* Required work: Count how many lines in the entries below hold the string "magnifier", and respond with that number only.

────────

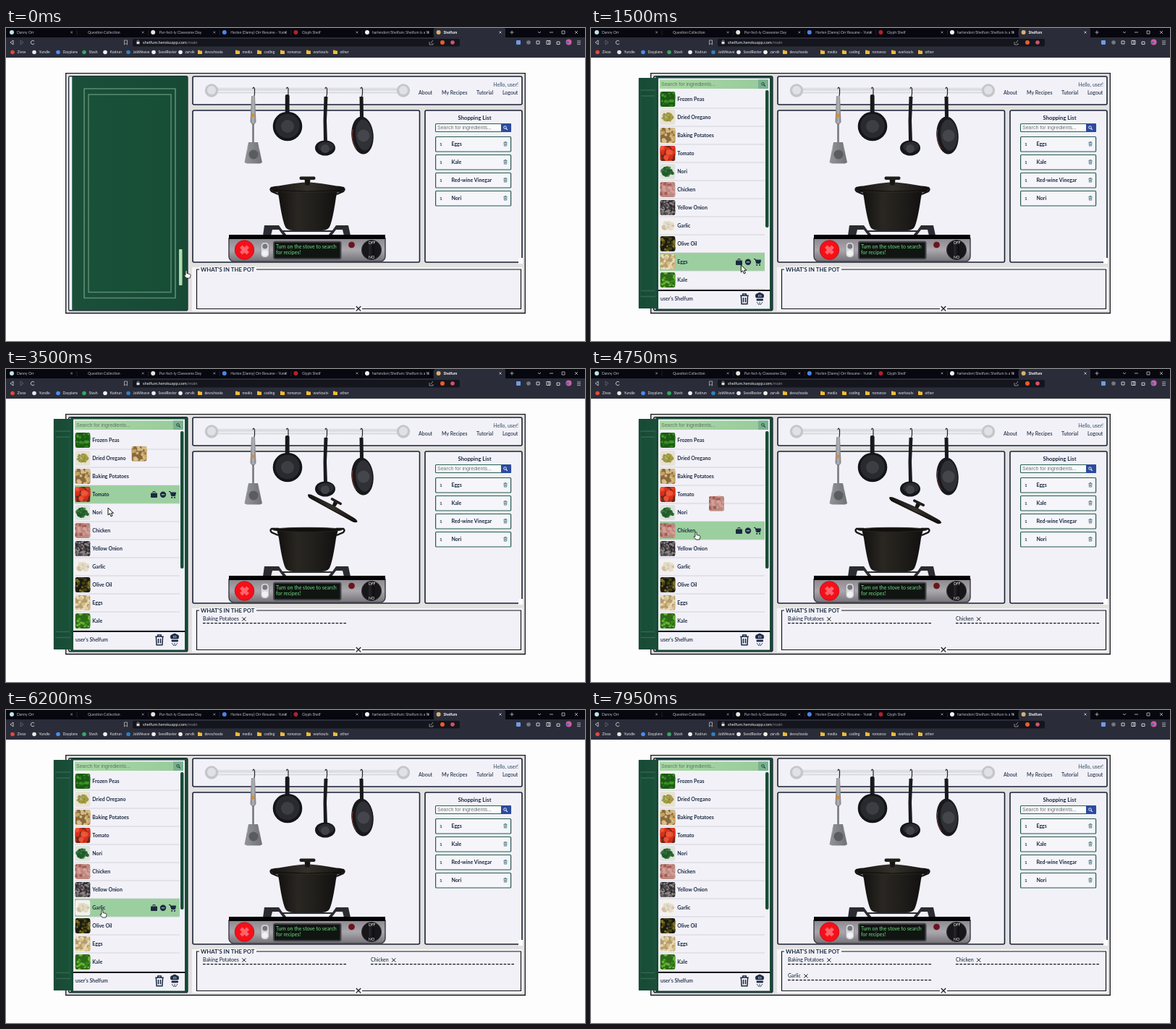
These frames come from a looping animation (800 px wide and 433 px high, 8000 ms). An HTML page with a canvas:

```html
<!DOCTYPE html>
<html lang="en">
<head>
<meta charset="utf-8">
<title>Shelfum</title>
<style>
html, body { margin: 0; width: 100%; height: 100%; overflow: hidden; background: #fdfdfe; }
canvas { display: block; width: 800px; height: 433px; }
</style>
</head>
<body>
<canvas id="stage" width="800" height="433"></canvas>
<script>
const c = document.getElementById('stage').getContext('2d');
const LOOP = 8000, FLIGHT = 1500;
const NAVY = '#1b2942', GREEN = '#174c36', PANEL = '#f2f1f8', INK = '#13151c', TOOLBAR = '#2a2d39';

// name, background, two speckle colours, speckle radius
const FOODS = [
  ['Frozen Peas', '#1d5a14', '#3f9a28', '#2b7a1c', 2],
  ['Dried Oregano', '#e8e2d4', '#a79a3c', '#7f8a35', 1.3],
  ['Baking Potatoes', '#8a6a3c', '#e0c690', '#c9a868', 2.8],
  ['Tomato', '#6d2a18', '#e2301c', '#f0573a', 3.6],
  ['Nori', '#dde4dc', '#1f5a2a', '#3d7a3c', 2.6],
  ['Chicken', '#b98a80', '#d9a09a', '#a8544e', 2.2],
  ['Yellow Onion', '#2d2a30', '#8f8a88', '#54484c', 1.7],
  ['Garlic', '#f3f1ee', '#e4dccb', '#cdbf9d', 2.6],
  ['Olive Oil', '#1c1a10', '#4a4a18', '#8a7a22', 2.2],
  ['Eggs', '#b59c6c', '#efe4c4', '#d8bf8a', 2.6],
  ['Kale', '#2f6a18', '#6fc03a', '#3f8f22', 2]
];
const DROPS = [
  { start: 3040, food: 2, x: 272, y: 348 },
  { start: 4330, food: 5, x: 504, y: 348 },
  { start: 6350, food: 7, x: 272, y: 370 }
];
const POINTER = [
  [0, 248, 336], [1050, 248, 336], [1450, 215, 330], [1750, 170, 318], [2100, 157, 205],
  [2250, 155, 198], [2600, 150, 152], [3300, 150, 152], [3500, 141, 192], [4000, 144, 226],
  [5400, 144, 226], [6000, 132, 277], [7350, 132, 277], [7700, 300, 180]
];

const clamp = v => Math.max(0, Math.min(1, v));
const smooth = v => (v = clamp(v), v * v * (3 - 2 * v));
const mix = (a, b, k) => a + (b - a) * k;

function random(seed) {
  return () => (seed = (seed * 16807) % 2147483647) / 2147483647;
}
function paint(fill, stroke, width = 1) {
  if (fill) { c.fillStyle = fill; c.fill(); }
  if (stroke) { c.strokeStyle = stroke; c.lineWidth = width; c.stroke(); }
}
function box(x, y, w, h, fill, stroke, r = 0, width = 1) {
  c.beginPath();
  c.roundRect(x, y, w, h, r);
  paint(fill, stroke, width);
}
function oval(x, y, rx, ry, fill, stroke, width, turn = 0) {
  c.beginPath();
  c.ellipse(x, y, rx, ry, turn, 0, 7);
  paint(fill, stroke, width);
}
const dot = (x, y, r, fill, stroke, width) => oval(x, y, r, r, fill, stroke, width);
function path(d, fill, stroke, width) {
  const p = new Path2D(d);
  if (fill) { c.fillStyle = fill; c.fill(p); }
  if (stroke) { c.strokeStyle = stroke; c.lineWidth = width || 1; c.stroke(p); }
}
function text(s, x, y, size = 7, color = NAVY, weight = 400, align = 'left', family = 'Lato, sans-serif') {
  c.font = `${weight} ${size}px ${family}`;
  c.fillStyle = color;
  c.textAlign = align;
  c.fillText(s, x, y);
}
function at(x, y, draw, scale = 1) {
  c.save();
  c.translate(x, y);
  c.scale(scale, scale);
  draw();
  c.restore();
}
function gradient(x0, y0, x1, y1, ...colors) {
  const g = c.createLinearGradient(x0, y0, x1, y1);
  colors.forEach((color, i) => g.addColorStop(i / (colors.length - 1), color));
  return g;
}

const cross = (x, y, r, color, w) => path(`M${x - r} ${y - r}l${2 * r} ${2 * r}m0 ${-2 * r}l${-2 * r} ${2 * r}`, null, color, w);
const magnifier = (x, y, color) => { dot(x - .5, y - .5, 1.8, null, color, .9); path(`M${x + .8} ${y + .8}l2 2`, null, color, 1.1); };
const trash = (x, y, scale, color) => at(x, y, () =>
  path('M-5 -4H5M-2 -4V-6H2V-4M-4 -4L-3.4 6H3.4L4 -4M-1.3 -1.5V4M1.3 -1.5V4', null, color, 1.3), scale);

function browser() {
  box(0, 0, 800, 13, '#07070f');
  box(591, 0, 99, 14, TOOLBAR, null, 2);
  box(0, 13, 800, 28, TOOLBAR);
  const tabs = ['Danny Orr', 'Question Collection', 'Pur-fect-ly Clawsome Day', 'Harlen (Danny) Orr Resume - Yund',
    'Glyph Shelf', 'harlendorr/Shelfum: Shelfum is a N', 'Shelfum'];
  const icons = ['#bfe3ea', null, '#e8e4da', '#4a86e8', '#b3202c', '#f4f4f4', '#d9b070'];
  tabs.forEach((label, i) => {
    const x = 8 + 98.6 * i, labelX = i ? x + (i > 4 ? 5 : 6.5) : 15;
    if (icons[i]) dot(x - (i ? 2 : 0), 6, 3, icons[i]);
    c.save();
    c.beginPath(); c.rect(x, 0, 84, 13); c.clip();
    text(label, labelX, 8.2, 5.1, i == 6 ? '#fff' : '#b9b9c2', i == 6 ? 700 : 400);
    c.restore();
    if (i) cross(x - 16, 6, 1.4, '#c8c8cf', .6);
    if (i < 6) path(`M${x + 90} 3v7`, null, '#3d3d48', .5);
  });
  cross(683, 6, 1.5, '#eee', .7);
  path('M696.5 6h5M699 3.5v5M735 5l2 2 2-2M751 6h5M768 4h4v4h-4zM786 4l4 4m0-4l-4 4', null, '#ddd', .7);

  path('M10 17l-4 3 4 3z', null, '#ddd', .8);
  path('M20 17l4 3-4 3z', null, '#666673', .8);
  c.beginPath(); c.arc(37, 20, 2.6, .6, 5.6); paint(null, '#ddd', .9);
  path('M163.5 17h4v6l-2-1.8-2 1.8z', null, '#ccc', .7);
  box(175, 15, 452, 10.5, '#14151d', null, 2);
  box(180.5, 19, 4, 3.2, '#ddd'); path('M181.3 19v-1.5q1.2-1.5 2.4 0V19', null, '#ddd', .6);
  text('shelfum.herokuapp.com', 189, 22.2, 5.8, '#f0f0f3');
  const hostWidth = c.measureText('shelfum.herokuapp.com').width;
  text('/main', 189 + hostWidth, 22.2, 5.8, '#8e8e98');
  path('M585 19v4h5v-2M587 21l3-4', null, '#bbb', .7);
  dot(603, 20, 3, '#f05a28');
  dot(617, 20, 2.8, '#d8506a');
  box(705, 17, 6, 6, '#6f9be8', null, 1);
  dot(722, 20, 2.8, '#777780');
  path('M733 18h4v4h-4zM747 17.5h5v5h-5zM750 17.5v5M761 19h4v3.5h-4z', null, '#ddd', .9);
  dot(777.5, 19.5, 4, '#d65d9c'); dot(776, 20, 2, '#5a68bd');
  path('M789 18h5M789 20.3h5M789 22.6h5', null, '#ddd', .7);

  const marks = [
    [9, 'Zivox', '#e5483a'], [39, 'Yundle', '#e8e8e8'], [72, 'Dayplans', '#4a8df0'], [108, 'Stash', '#35a761'],
    [137, 'Kodrun', '#f2f2f2'], [169, 'JobWeave', '#2f7fc0'], [204, 'SeedRoster', '#eee'], [241, 'zarvik', '#f4f0e8'],
    [268, 'devschoola'], [320, 'media'], [350, 'coding'], [382, 'romance'], [418, 'workouts'], [455, 'other']
  ];
  for (const [x, label, color] of marks) {
    if (color) dot(x, 33.5, 2.8, color);
    else { box(x - 3, 31.5, 6, 4.5, '#f2bd35', null, .6); box(x - 3, 30.7, 2.8, 2, '#f2bd35'); }
    text(label, x + 6.5, 35.3, 5.1, '#e4e4e8');
  }
}

function panels() {
  box(0, 41, 800, 392, '#fdfdfe');
  box(82.7, 62.7, 634.6, 331.8, '#e2e1e0', '#17181d', 0, 1.3);
  for (const [x, y, w, h] of [[86.8, 66.8, 164, 324], [258, 67, 455, 39], [258, 114, 313.5, 210], [579, 114, 134, 210]])
    box(x, y, w, h, PANEL, '#182136', 2, 1.6);
  box(708, 318, 6, 8, '#fdfdfe');
  box(257, 331, 457, 60.5, '#f6f6f9');
  box(263.5, 334, 448, 54.5, PANEL, INK, 0, 1.2);
  box(267, 330, 79, 8, '#f6f6f9');
  text("WHAT'S IN THE POT", 269, 337, 7.8, NAVY, 700);
  box(482, 385, 10, 7, '#f6f6f9');
  cross(487, 388.2, 3.2, INK, 1.3);
}

function thumbnail(i, x, y) {
  const [, back, first, second, r] = FOODS[i], next = random(97 + i * 31);
  c.save();
  c.beginPath(); c.roundRect(x, y, 21, 21, 3); c.clip();
  box(x, y, 21, 21, back);
  const round = i == 1 || i == 4 || i == 7;
  for (let n = 0, count = r < 2 ? 90 : 34; n < count; n++) {
    const a = next() * 6.3, d = Math.sqrt(next()) * (round ? 7.5 : 14);
    c.globalAlpha = .85;
    dot(x + 10.5 + d * Math.cos(a), y + 10.5 + d * Math.sin(a) * (round ? .8 : 1), r * (.6 + next() * .5), n % 3 ? first : second);
  }
  c.restore();
}

function pantry(hover) {
  box(89, 67, 161.5, 323.5, GREEN, null, 2);
  box(93, 69.5, 154, 319, PANEL);
  box(95, 71.5, 150, 12.5, gradient(95, 0, 245, 0, '#a9d8a4', '#98ca9b'));
  box(231, 71.5, 14, 12.5, '#79b18f');
  text('Search for ingredients...', 97, 80.3, 7.05, '#617567', 400, 'left', '"Liberation Sans", sans-serif');
  magnifier(238, 77.8, '#153a35');
  c.save();
  c.beginPath(); c.rect(93, 86, 154, 276); c.clip();
  FOODS.forEach(([name], i) => {
    const y = 86 + 25 * i;
    if (i == hover) {
      box(95, y, 145, 25, '#9ccf9f');
      box(200, y + 10.5, 9, 6.5, NAVY, null, 1);
      path(`M203 ${y + 10}v-1.5h3v1.5`, null, NAVY, .9);
      dot(217, y + 12.8, 4.2, NAVY);
      path(`M214.8 ${y + 12.8}h4.4`, null, '#b8dcb8', 1.1);
      path(`M225 ${y + 8.5}h2l1.6 6h5l1-4.5h-7`, NAVY, NAVY, 1);
      dot(229.2, y + 16.8, 1.1, NAVY); dot(233, y + 16.8, 1.1, NAVY);
    }
    thumbnail(i, 95.5, y + 2);
    text(name, 119.3, y + 15, 7, NAVY, 700);
    path(`M95 ${y + 25}H240`, null, '#c9c9d0', .8);
  });
  c.restore();
  box(241, 86, 4.5, 190, GREEN, null, 2);
  box(92.5, 362, 155, 2, INK);
  text("user's Shelfum", 96, 377, 7, NAVY, 600);
  trash(212, 374.8, 1.15, NAVY);
  path('M228 373q-2-5 2-5.5q3-3 6 0q4 .5 2 5.5zM229 375h8.5v2h-8.5zM229 379l3 4M237 379l-3 4M233 379v4', NAVY, NAVY, .8);
  path('M231.5 369v3M233.2 368.5v3.5M235 369v3', null, PANEL, .6);
}

function door(t) {
  const opening = smooth((t - 150) / 1030), width = Math.cos(opening * 1.733);
  if (opening < .01) box(87.5, 67.5, 4, 322.5, PANEL);
  c.save();
  c.translate(91.5, 228.5);
  c.scale(Math.abs(width) < .01 ? .01 : width, 1 - opening * .014);
  c.translate(0, -228.5);
  box(0, 66.8, 159, 323.4, gradient(0, 0, 159, 0, '#1b4f39', '#174a35'), null, 2);
  const line = `rgba(112,160,132,${mix(.75, .3, opening)})`;
  box(16.5, 84, 126, 289.5, null, line, 0, 1.7);
  box(22.5, 92, 114, 273.5, 'rgba(25,84,56,.35)', line, 0, 1.5);
  if (width > 0) box(147.5, 306, 4.5, 50, '#b3d9ad', null, 1);
  c.restore();
  if (opening > .9) box(90, 68, 3, 321, GREEN);
}

function rack() {
  const steel = gradient(0, 82, 0, 91, '#f8f8fa', '#d5d6da', '#f1f1f4', '#bfc0c5');
  box(284, 83, 265, 7, steel, '#cfd0d4', 0, .5);
  for (const x of [284, 549]) { dot(x, 86.5, 9.2, '#c5c6ca'); dot(x, 86, 6, '#e0e1e4'); }
  text('Hello, user!', 708, 80.5, 7, '#2d4b62', 400, 'right');
  [['About', 570], ['My Recipes', 602], ['Tutorial', 650], ['Logout', 686]].forEach(([s, x]) => text(s, x, 92, 7, NAVY, 500));
  for (const x of [342, 388.5, 442, 491])
    path(`M${x - 1} 84q1-4 2.5 0v7q0 3-2 5`, null, '#25262a', 1.2);

  path('M339 94h5l1.5 36-2 3h-4l-2-3z', gradient(337, 0, 346, 0, '#77797d', '#b1b2b5', '#77797d'));
  dot(341, 121, 2.4, '#d58a3a');
  path('M341.5 132V159', null, '#77797d', 2.6);
  path('M335 158h13l6 28-3 1.5h-18l-3.5-1.5z', gradient(330, 0, 354, 0, '#929396', '#707275'));
  path('M334 163l-1 7M349 163l1.5 7', null, '#c0c1c3', .8);
  dot(342, 175, 6.5, '#5b5c60');

  box(385.8, 92, 5.8, 26, '#17181b', null, 2);
  dot(389, 136, 20.3, '#141518'); dot(389, 135.5, 16.8, '#292a2e'); dot(389, 136, 9, '#3d3e43');

  path('M439.5 95h5l-1.5 33 1 30h-5l-.5-30z', '#191a1d');
  oval(441, 166, 14, 10.5, '#151619'); oval(442, 164.5, 11, 7, '#2b2c30'); dot(441, 167, 6, '#414247');

  path('M488.5 95h5l.5 29h-5z', '#17181b');
  oval(492.5, 148.5, 15.2, 26, '#18191c', null, 1, -.08);
  path('M479 140q-3 15 5 27', null, '#7a3b36', 1);
  oval(494.5, 148, 11.5, 21.5, '#303136', null, 1, -.08);
  dot(494, 149, 8.5, '#45464c');
}

function shopping() {
  text('Shopping List', 647.5, 126.8, 7.7, NAVY, 700, 'center');
  box(593.5, 132.5, 104, 11, '#fbfbfd', '#236150', 1, 1.1);
  text('Search for ingredients...', 596, 140.3, 7.05, '#6b6d75', 400, 'left', '"Liberation Sans", sans-serif');
  box(684, 132, 14, 12, '#2c4b9d', null, 1);
  magnifier(690, 138, '#fff');
  ['Eggs', 'Kale', 'Red-wine Vinegar', 'Nori'].forEach((name, i) => {
    const y = 150.5 + 25 * i;
    box(593.6, y, 104, 20.5, '#f5f5fa', '#23594f', 1, 1.2);
    text('1', 599, y + 12.5, 6.5, NAVY, 600);
    text(name, 615.5, y + 12.7, 7, NAVY, 700);
    trash(690, y + 9.8, .48, '#27576a');
  });
}

function stove() {
  path('M355 287l2-14h20l5 7h69l5-7h17l3 14h-9l-2-8h-9l-6 8h-5l4-5h-65l4 5h-5l-6-8h-9l-2 8z', '#2b2c31');
  box(308, 291, 216, 32, gradient(0, 291, 0, 323, '#8c888e', '#aaa7ad', '#747177'), '#42414a', [0, 0, 7, 7], 1.5);
  box(308, 286, 216, 6, '#030305');
  dot(329.5, 307, 13.3, '#f51019', '#b70e17', .8);
  cross(329.5, 307, 4.7, '#ff646a', 5);
  box(352, 296.5, 11.5, 21, '#d7d7dc', '#87868c', 5, .8);
  dot(357.8, 302, 3.5, '#77777f'); dot(357.8, 311.5, 4, '#f1f1f4');
  box(370, 295.7, 92.5, 23.5, '#101512', '#45454c', 2, 2);
  text('Turn on the stove to search', 373, 305.3, 7, '#72dc82');
  text('for recipes!', 373, 312.5, 7, '#72dc82');
  dot(477.5, 300, 4, '#741019', '#4d2529', .8);
  dot(505, 307, 13.6, '#17171a', '#313138', 1);
  box(501.5, 299, 7, 15, gradient(501, 0, 509, 0, '#2e2e33', '#08080a'));
  text('OFF', 505.5, 299.2, 5, '#fff', 400, 'center');
  text('NO', 505, 318.5, 5, '#fff', 400, 'center');
}

function pot() {
  const iron = gradient(374, 0, 460, 0, '#100f0e', '#2a2722', '#1f1d1a', '#100f0e');
  path('M377 221h-10q-3 2 0 5l9 4M456 221h10q3 2 0 5l-9 4', null, '#161413', 2.4);
  path('M374 222L377 234Q381 262 385 273Q387 280 396 280H437Q446 280 448 273Q452 262 456 234L459 222z', iron);
  oval(416.5, 222.3, 48, 3, '#110f0d', '#2a2723', .8);
}

function lid(lift) {
  c.save();
  c.translate(mix(416.5, 456, lift), mix(223.5, 189, lift));
  c.rotate(lift * .58);
  const k = mix(1, .73, lift);
  c.scale(k, k);
  const dome = mix(1, .6, lift);
  path(`M-51 -2Q-48 -5 -40 -5Q-18 ${-9 * dome} -4 ${-10 * dome}H4Q18 ${-9 * dome} 40 -5Q48 -5 51 -2Q49 ${4 * dome} 43 ${4 * dome}H-43Q-49 ${4 * dome} -51 -2z`,
    gradient(-50, 0, 50, 0, '#161412', '#34302b', '#131110'));
  path(`M-46 ${dome}Q0 ${4 * dome} 46 ${dome}`, null, '#0c0b0a', 1);
  path('M-3 -6l-1-8h8l-1 8z', '#171512');
  box(-11, -18, 22, 4.5, '#211e1a', null, 2);
  c.restore();
}

function contents(t) {
  for (const { start, food, x, y } of DROPS) {
    if (t < start) continue;
    const name = FOODS[food][0];
    text(name, x, y, 7, NAVY, 500);
    cross(x + c.measureText(name).width + 7, y - 2, 2.6, INK, 1);
    c.setLineDash([3.6, 1.8]);
    path(`M${x} ${y + 3.6}h198`, null, INK, 1.3);
    c.setLineDash([]);
  }
}

function flights(t) {
  for (const { start, food } of DROPS) {
    const u = (t - start) / FLIGHT;
    if (u < 0 || u > 1) continue;
    const p = smooth(u * .97 + .03), fromY = 88 + 25 * food;
    thumbnail(food, mix(95, 406, p), mix(fromY, 224, p ** 1.5) - 224 * p * (1 - p));
  }
}

function lidLift(t) {
  return Math.max(...DROPS.map(({ start }) => {
    const u = t - start;
    return Math.min(smooth(u / 600), smooth((1550 - u) / 350));
  }));
}

function pointerAt(t) {
  const i = POINTER.findIndex(k => k[0] > t);
  if (i < 1) return POINTER[i < 0 ? POINTER.length - 1 : 0].slice(1);
  const [t0, x0, y0] = POINTER[i - 1], [t1, x1, y1] = POINTER[i], k = (t - t0) / (t1 - t0);
  return [mix(x0, x1, k), mix(y0, y1, k)];
}

function rowUnderPointer(t) {
  const [x, y] = pointerAt(t);
  return t > 1000 && x > 95 && x < 240 && y > 86 && y < 361 ? Math.floor((y - 86) / 25) : -1;
}

function pointer(t) {
  if (t > 7700) return;
  const [x, y] = pointerAt(t), row = rowUnderPointer(t);
  c.font = '700 7px Lato, sans-serif';
  const hand = t < 1050 || (row >= 0 && x < 121.5 + c.measureText(FOODS[row][0]).width);
  at(x, y, () => hand
    ? path('M0 0q1.3-1.3 2 0v3.5l4 1q1.2 .5 1 2l-1 3.5h-5l-3-4q0-1.5 2 0z', '#fff', '#111', .8)
    : path('M0 0V10l2.3-2.2 1.7 4 2-.8-1.7-3.8h3.2z', '#fff', '#111', 1));
}

function draw(t) {
  browser();
  panels();
  pantry(rowUnderPointer(t - 100)); // the highlight trails the pointer
  door(t);
  rack();
  shopping();
  contents(t);
  stove();
  flights(t);
  pot();
  lid(lidLift(t));
  pointer(t);
}

const began = performance.now();
function tick() {
  draw((performance.now() - began) % LOOP);
  requestAnimationFrame(tick);
}
tick();
</script>
</body>
</html>
```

────────

* Solution to this exercise: 3